Superintendent Winfred Roberson would not commit to supporting Richard Harris’ radical and stunning proposal, which coupled with his surprise announcement not to run has turned the school district calculations on their head.
“It’s scary,” Superintendent Roberson told the Vanguard. “I stay up at night worrying about it.”
Superintendent Roberson may not be ready to back the proposal just yet, though he said if the board of trustees say to go forward they will get full backing from the district staff, and he understands where the urgency is coming from.
Last month the teachers refused to accept concessions, leading to the district laying off 50 employees along with another $700,000 in cuts away from the classroom in order to close a stubborn $3.5 million structural deficit.
The teachers believed somehow that the district has money that they have not tapped into. When the Vanguard met with DTA President Gail Mitchell last month, she argued that the deferrals were worse last year and better this year.
That the district is sitting on untapped fund balances. And that if the governor’s tax initiative passes that the district will be all right.
They believe that the district has been overly conservative with its budgeting, making more drastic cuts than needed, with the projections not being borne out.
The projections in the past, they showed the Vanguard with graphics, were way off. They argue that there is no need for cuts at this time, which was in mid-May.
However, since that point things have gotten worse, much worse.
For one thing, a Field Poll released last week showed the governor’s tax proposal only has 52% support at this point. And while it holds an overall lead, experts are concerned about the bare majority that supports the measure before the anti-tax forces have waged their campaign.
Moreover, there is growing concern with the governor’s poll numbers which have significantly eroded. The Field Poll, released last Friday, showed just a 43% approval rating for the governor versus a 40% disapproval.
As Gail Mitchell noted a month ago, it would be exceedingly bad news if the governor’s tax initiative does not pass. Under those circumstances, “all bets are off,” she said and there would be drastic mid-year cuts.
However, Superintendent Roberson said that the teacher’s association is looking at the fiscal situation incorrectly. He said they looked at the closing number of the 2010/11 year and saw a fund balance of $11.5 million. However, he said that is akin to looking at your January bank statement and attempting to use that to plan for the year.
There is a difference between the fund balance which supplies programs over the course of a year and the cash balance.

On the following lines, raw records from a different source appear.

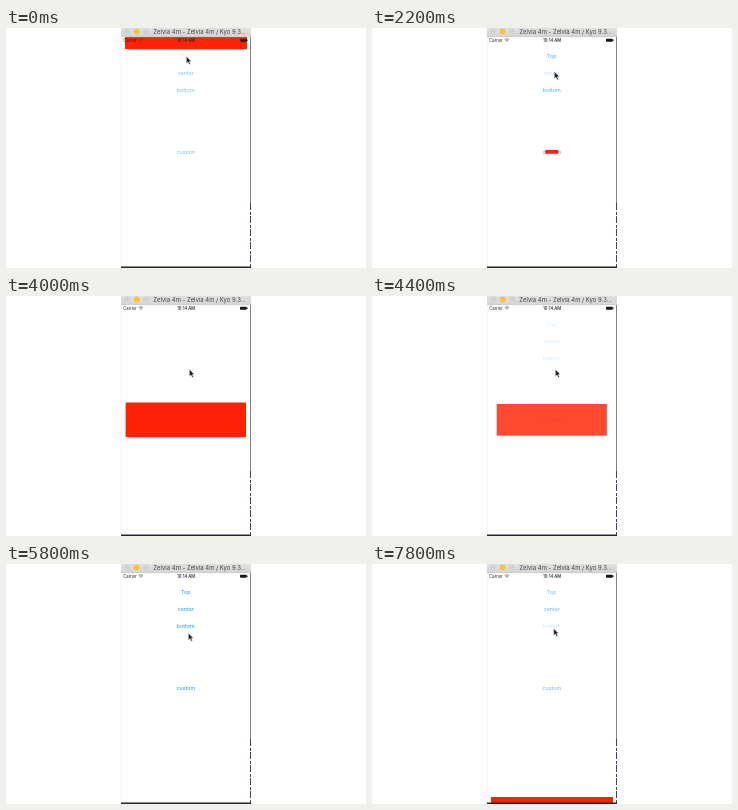
Animation, 360 px wide and 240 px high, one loop 8000 ms. Source, as an HTML page:

```html
<!DOCTYPE html>
<html lang="en">
<head>
<meta charset="utf-8">
<title>Popup demo</title>
<style>
  html, body { margin: 0; width: 100%; height: 100%; overflow: hidden; background: #fff; }
  svg { display: block; width: 100vw; height: 100vh; }
  text { font-family: Inter, "Open Sans", sans-serif; text-anchor: middle; }
  .title { font-size: 5.95px; fill: #444; }
  .status { font-size: 4.2px; fill: #222; }
  .button { font-size: 5.4px; fill: #2597ee; }
</style>
</head>
<body>
<svg viewBox="0 0 360 240">
  <defs>
    <linearGradient id="chrome" x2="0" y2="1">
      <stop stop-color="#e0e0e0"/>
      <stop offset="1" stop-color="#d4d4d4"/>
    </linearGradient>
  </defs>
  <rect width="360" height="240" fill="#fff"/>

  <g id="buttons">
    <text class="button" x="179.8" y="29.8">Top</text>
    <text class="button" x="179.8" y="46.8">center</text>
    <text class="button" x="179.8" y="63.9">bottom</text>
    <text class="button" x="179.8" y="125.7">custom</text>
  </g>

  <rect id="bar" fill="#ff2206"/>

  <g>
    <text class="status" x="124.1" y="13.7">Carrier</text>
    <g fill="none" stroke="#444" stroke-width=".6">
      <path d="M132.7 11.5q2.2-1.7 4.4 0"/>
      <path d="M133.6 12.6q1.3-1 2.6 0"/>
      <path d="M134.5 13.6h.8"/>
    </g>
    <text class="status" x="180" y="13.8" font-weight="500">10:14 AM</text>
    <rect x="234" y="10.8" width="6.8" height="2.9" rx=".6" fill="#181818"/>
    <rect x="241" y="11.6" width=".7" height="1.3" fill="#181818"/>
  </g>

  <rect x="115" width="130" height="9" fill="url(#chrome)"/>
  <path d="M115 8.8h130" stroke="#c4c4c4" stroke-width=".4"/>
  <circle cx="121.3" cy="3.4" r="2.8" fill="#d2d2d4"/>
  <circle cx="130.6" cy="3.4" r="2.8" fill="#fcc22f"/>
  <circle cx="140.2" cy="3.4" r="2.8" fill="#d2d2d4"/>
  <text class="title" x="193.6" y="5.6">Zelvia 4m - Zelvia 4m / Kyo 9.3...</text>

  <path d="M115.2 9v230" stroke="#e8e8e8" stroke-width=".5"/>
  <path d="M244.5 9v166" stroke="#5b6472" stroke-width=".8"/>
  <path d="M244.5 175v64" stroke="#34486a" stroke-dasharray="7 2 3 1"/>
  <path d="M115 239.3h130" stroke="#22262c" stroke-width="1.4"/>

  <path id="cursor" d="M0 0v7.2l1.7-1.5 1.2 2.6 1.3-.6-1.2-2.5h2.2z"
        fill="#222" stroke="#fff" stroke-width=".5"/>
</svg>
<script>
const LOOP = 8000, STEP = 200;
const SHOW = 900, HIDE = 950;
const SCREEN = { top: 9, bottom: 240 };
const BAR = { x: 119, width: 122, height: 34.6 };
const CENTER = { x: 179.8, y: 123.8, width: 120.4 };

// Each popup: the button that opens it, and when it opens and closes.
const popups = [
  { kind: 'top', button: 0, open: -360, close: 515, release: 300 },
  { kind: 'center', button: 1, open: 2015, close: 4150, release: 2500 },
  { kind: 'bottom', button: 2, open: 7540, close: 9500, release: 8000 }
];

// time, x, y of the pointer tip
const pointer = [
  [0, 180.3, 28.3], [500, 182.5, 56.5], [1100, 182.5, 56.5],
  [1700, 182.3, 43.6], [2500, 182.3, 43.6], [3400, 183.3, 73.3],
  [5100, 183.3, 73.3], [5800, 182.3, 69], [6800, 182.3, 69],
  [7500, 181.6, 64.4], [8000, 181.6, 64.4]
];

const buttons = document.getElementById('buttons');
const bar = document.getElementById('bar');
const cursor = document.getElementById('cursor');

const clamp = v => Math.min(1, Math.max(0, v));
const ease = v => {
  const t = clamp(v);
  return t * t * (3 - 2 * t);
};

function setAttrs(node, attrs) {
  for (const name in attrs) node.setAttribute(name, attrs[name]);
}

function pointerAt(t) {
  const i = pointer.findIndex(key => key[0] > t);
  const [t0, x0, y0] = pointer[i - 1], [t1, x1, y1] = pointer[i];
  const k = ease((t - t0) / (t1 - t0));
  return [x0 + (x1 - x0) * k, y0 + (y1 - y0) * k];
}

function barBox(kind, shown, hidden) {
  const { x, width, height } = BAR;
  if (kind === 'center') {
    const scale = shown * (1 - hidden / 2);
    const w = CENTER.width * scale, h = height * scale;
    return { x: CENTER.x - w / 2, y: CENTER.y - h / 2, width: w, height: h, opacity: 1 - hidden };
  }
  const h = height * shown * (1 - hidden);
  const y = kind === 'top' ? SCREEN.top : SCREEN.bottom - h;
  return { x, y, width, height: h, opacity: 1 };
}

function draw(t) {
  const popup = popups.find(p => t >= p.open && t < p.close + HIDE);
  const opened = popup ? clamp((t - popup.open) / SHOW) : 0;
  const hidden = popup ? ease((t - popup.close) / HIDE) : 0;

  setAttrs(bar, popup ? barBox(popup.kind, ease(opened), hidden) : { width: 0, height: 0 });
  // The white veil over the buttons fades in evenly and out with the bar.
  buttons.setAttribute('opacity', 1 - opened * (1 - hidden));
  [...buttons.children].forEach((label, i) => {
    const pressed = popup && popup.button === i && t < popup.release;
    label.setAttribute('opacity', pressed ? 0.35 : 1);
  });
  cursor.setAttribute('transform', `translate(${pointerAt(t)})`);
}

const start = performance.now();
function tick() {
  const t = (performance.now() - start) % LOOP;
  draw(Math.floor(t / STEP) * STEP);
  requestAnimationFrame(tick);
}
tick();
</script>
</body>
</html>
```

The district is suffering now from a cash flow crisis.
As we have previously explained, the state is consistently behind on its cash payments to the district. Cash is what is used to make payroll, make purchases, and run the day-to-day operations of the school district.
Because the state is in fiscal crisis they are deferring on those payments, which means the district has to borrow money short-term to make payrolls and function, and then pay that back when they receive their money from the state.
Right now, the district is in trouble. The current fund balance is $9.6 million, which is roughly $2 million less than last year at this time.
More alarming, the cash balance is between $3 and $4 million.
In order to borrow the money needed to fund the district, they need 25% of what they are borrowing, or roughly $4 million in the bank, otherwise they lack the ability to borrow money and, absent that ability, they cannot run the district.
The district’s situation is bad and was made worse by the unwillingness of the teachers to agree to concessions. The classified employees, mainly the support staff through their union, CSEA (California School Employees Association), agreed to concessions, but DTA (Davis Teachers Association) did not.
The result is that the district had to lay off teachers in addition to other cuts.
Superintendent Roberson noted that all neighboring associations agreed to contingency language, except for the Davis Teachers Association.
“Our plan to prevent DJUSD from running out of cash in 2012-13 began with a $3.5 million spending reduction plan which includes $675K in program, operational and materials cuts and $2.8 million in personnel reductions,” Superintendent Roberson wrote in a statement.
“Even after making these drastic cuts, DJUSD is still at financial risk. We face losing another $3.5 million of state funding if the Governor’s proposed November taxes do not pass. Additionally, we must prepare for another $3.2 million of lost revenue when Measure A goes away in June 2013,” he continued.
As we noted previously, since 2007, the district has passed four separate parcel tax measures.
The problem is that the fiscal downturn has continued, despite indications at several different times that conditions would begin to improve.
It is under these conditions that we must understand the drastic nature of Richard Harris’ proposal that would fund an addition $640 per parcel per year.
That money would make up for the loss of measure dollars that go off the books next June. It would enable the district to potentially re-hire or hire new teachers to edge the student-teacher ratio back down.
The school board will meet on June 21 to discuss this proposal. There is little doubt that this will be a tough sell to the community, but it’s important to understand where this is coming from and the crisis that the district is facing as its cash dwindles.
—David M. Greenwald reporting